(What to do):
Go through the listing below and report how many lines contain the word "cloth"; write no other words.

(Data records):
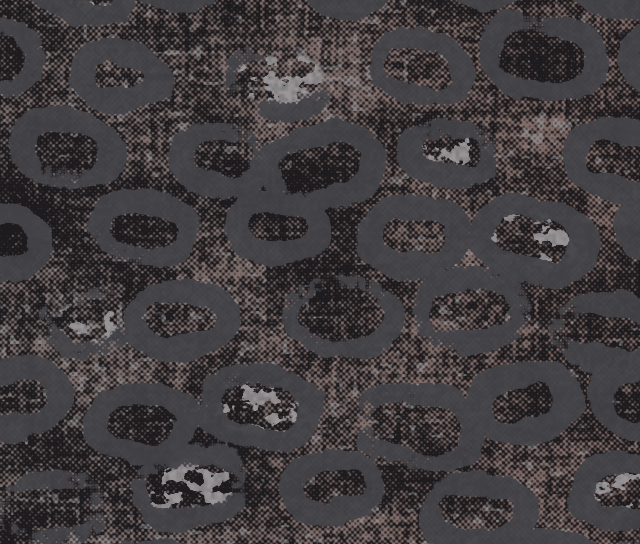
This pattern is drawn by a Shadertoy shader. Its source:

```glsl
// Loose grey rings of dry paint dragged over a dark, worn, coarse-woven cloth.
// Rings sit on a jittered staggered grid; noise and the weave break up their
// edges, and a few ring centres are scraped back to pale bare cloth.

#define THREADS 190.0                    // threads per canvas height
#define RING_CELL vec2(0.245, 0.160)     // spacing of the rings
#define RING_RADII vec2(0.090, 0.056)    // middle line of the painted band
#define BAND 0.019                       // half width of the band
#define BARE_SHARE 0.24                  // share of rings scraped bare inside
#define BLACK vec3(0.112, 0.104, 0.114)
#define LINT vec3(0.490, 0.440, 0.430)
#define PAINT vec3(0.272, 0.270, 0.290)
#define BARE vec3(0.580, 0.565, 0.575)

float hash(vec2 p) {
    vec3 q = fract(p.xyx * vec3(0.1031, 0.1030, 0.0973));
    q += dot(q, q.yzx + 33.33);
    return fract((q.x + q.y) * q.z);
}

float noise(vec2 p) {
    vec2 i = floor(p), f = fract(p);
    f = f * f * (3.0 - 2.0 * f);
    float low = mix(hash(i), hash(i + vec2(1, 0)), f.x);
    float high = mix(hash(i + vec2(0, 1)), hash(i + vec2(1, 1)), f.x);
    return mix(low, high, f.y);
}

float fbm(vec2 p) {
    float sum = 0.0, amp = 0.533;
    for (int i = 0; i < 4; i++) {
        sum += amp * noise(p);
        p = mat2(1.6, 1.2, -1.2, 1.6) * p + 17.3;
        amp *= 0.5;
    }
    return sum;
}

// Returns paint cover, ring interior and scraped interior at p.
vec3 rings(vec2 p) {
    vec3 result = vec3(0);
    vec2 wobble = vec2(fbm(p * 11.0 + 40.0), fbm(p * 11.0 + 80.0)) - 0.5;
    float pressure = fbm(p * 9.0 + 120.0);
    float row = floor(p.y / RING_CELL.y);
    for (int j = -1; j <= 1; j++)
    for (int i = -1; i <= 1; i++) {
        float y = row + float(j);
        float shift = 0.5 * mod(y, 2.0);
        vec2 id = vec2(floor(p.x / RING_CELL.x - shift) + float(i), y);
        vec2 seed = id + 57.0;
        vec2 jitter = vec2(hash(seed), hash(seed + 11.0)) - 0.5;
        vec2 centre = (id + 0.5 + vec2(shift, 0) + 0.34 * jitter) * RING_CELL;

        // Slightly tilted, squarish oval
        float tilt = 0.45 * (hash(seed + 23.0) - 0.5);
        vec2 v = p - centre + 0.030 * wobble;
        v = mat2(cos(tilt), -sin(tilt), sin(tilt), cos(tilt)) * v;
        vec2 radii = RING_RADII * mix(0.82, 1.12, hash(seed + 31.0));
        vec2 e = pow(abs(v / radii), vec2(2.4));
        float k = max(pow(e.x + e.y, 1.0 / 2.4), 0.001);
        float dist = (k - 1.0) * length(v) / k;

        // Uneven load of paint around the band
        float band = BAND * (0.55 + 0.9 * pressure) - abs(dist);
        float coat = mix(0.52, 1.1, hash(seed + 43.0)) + 0.9 * (pressure - 0.5);
        float cover = smoothstep(-0.016, 0.008, band) * clamp(coat, 0.0, 1.0);
        float inside = smoothstep(0.0, -0.014, dist);
        float scraped = inside * step(hash(seed + 71.0), BARE_SHARE);
        result = max(result, vec3(cover, inside, scraped));
    }
    return result;
}

void mainImage(out vec4 fragColor, in vec2 fragCoord) {
    vec2 p = fragCoord / iResolution.y;
    float across = fragCoord.x / iResolution.x;

    // Plain weave with slightly wandering threads
    vec2 drift = vec2(noise(p * 7.0 + 5.0), noise(p * 7.0 + 25.0));
    vec2 q = p * THREADS + 1.6 * drift;
    float knot = 0.5 + 0.5 * cos(3.14159 * q.x) * cos(3.14159 * q.y);
    float grain = noise(q * 0.8);
    float warp = noise(vec2(q.x * 0.8, q.y * 0.07));
    float weft = noise(vec2(q.x * 0.06, q.y * 0.8) + 90.0);

    vec3 ring = rings(p);

    // Worn cloth: pale knots showing through black
    float wear = fbm(p * vec2(5.0, 8.0) + 10.0) - 0.5;
    float light = 0.62 * knot + 0.5 * grain + 0.26 * (warp + weft - 1.0)
                + 0.75 * wear - 0.09 * ring.y + 0.08 * (across - 0.5);
    vec3 lint = LINT * mix(vec3(1), vec3(1.04, 0.96, 0.94), across);
    vec3 color = mix(BLACK, lint, smoothstep(0.34, 1.08, light));

    // Sparse bright flecks
    float fleck = noise(q * vec2(0.4, 0.55) + 200.0) + 0.5 * wear;
    color = mix(color, BARE, 0.75 * smoothstep(0.82, 0.94, fleck) * (0.4 + 0.6 * knot));

    // Bare patches scraped inside some rings
    float chips = fbm(p * vec2(34.0, 48.0) + 60.0) + 0.12 * (grain - 0.5);
    color = mix(color, BARE * (0.86 + 0.2 * grain), ring.z * smoothstep(0.53, 0.58, chips));

    // Dry paint catching on the cloth
    float fray = 0.45 * fbm(q * 0.16) + 0.35 * noise(q * 0.55 + 30.0) + 0.2 * (1.0 - knot);
    float paint = smoothstep(0.42, 0.56, ring.x + 0.75 * (fray - 0.5));
    float body = 0.93 + 0.10 * fbm(p * 30.0) + 0.05 * (grain - 0.5);
    color = mix(color, PAINT * body, 0.95 * paint);

    fragColor = vec4(color, 1.0);
}
```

(Task response):
4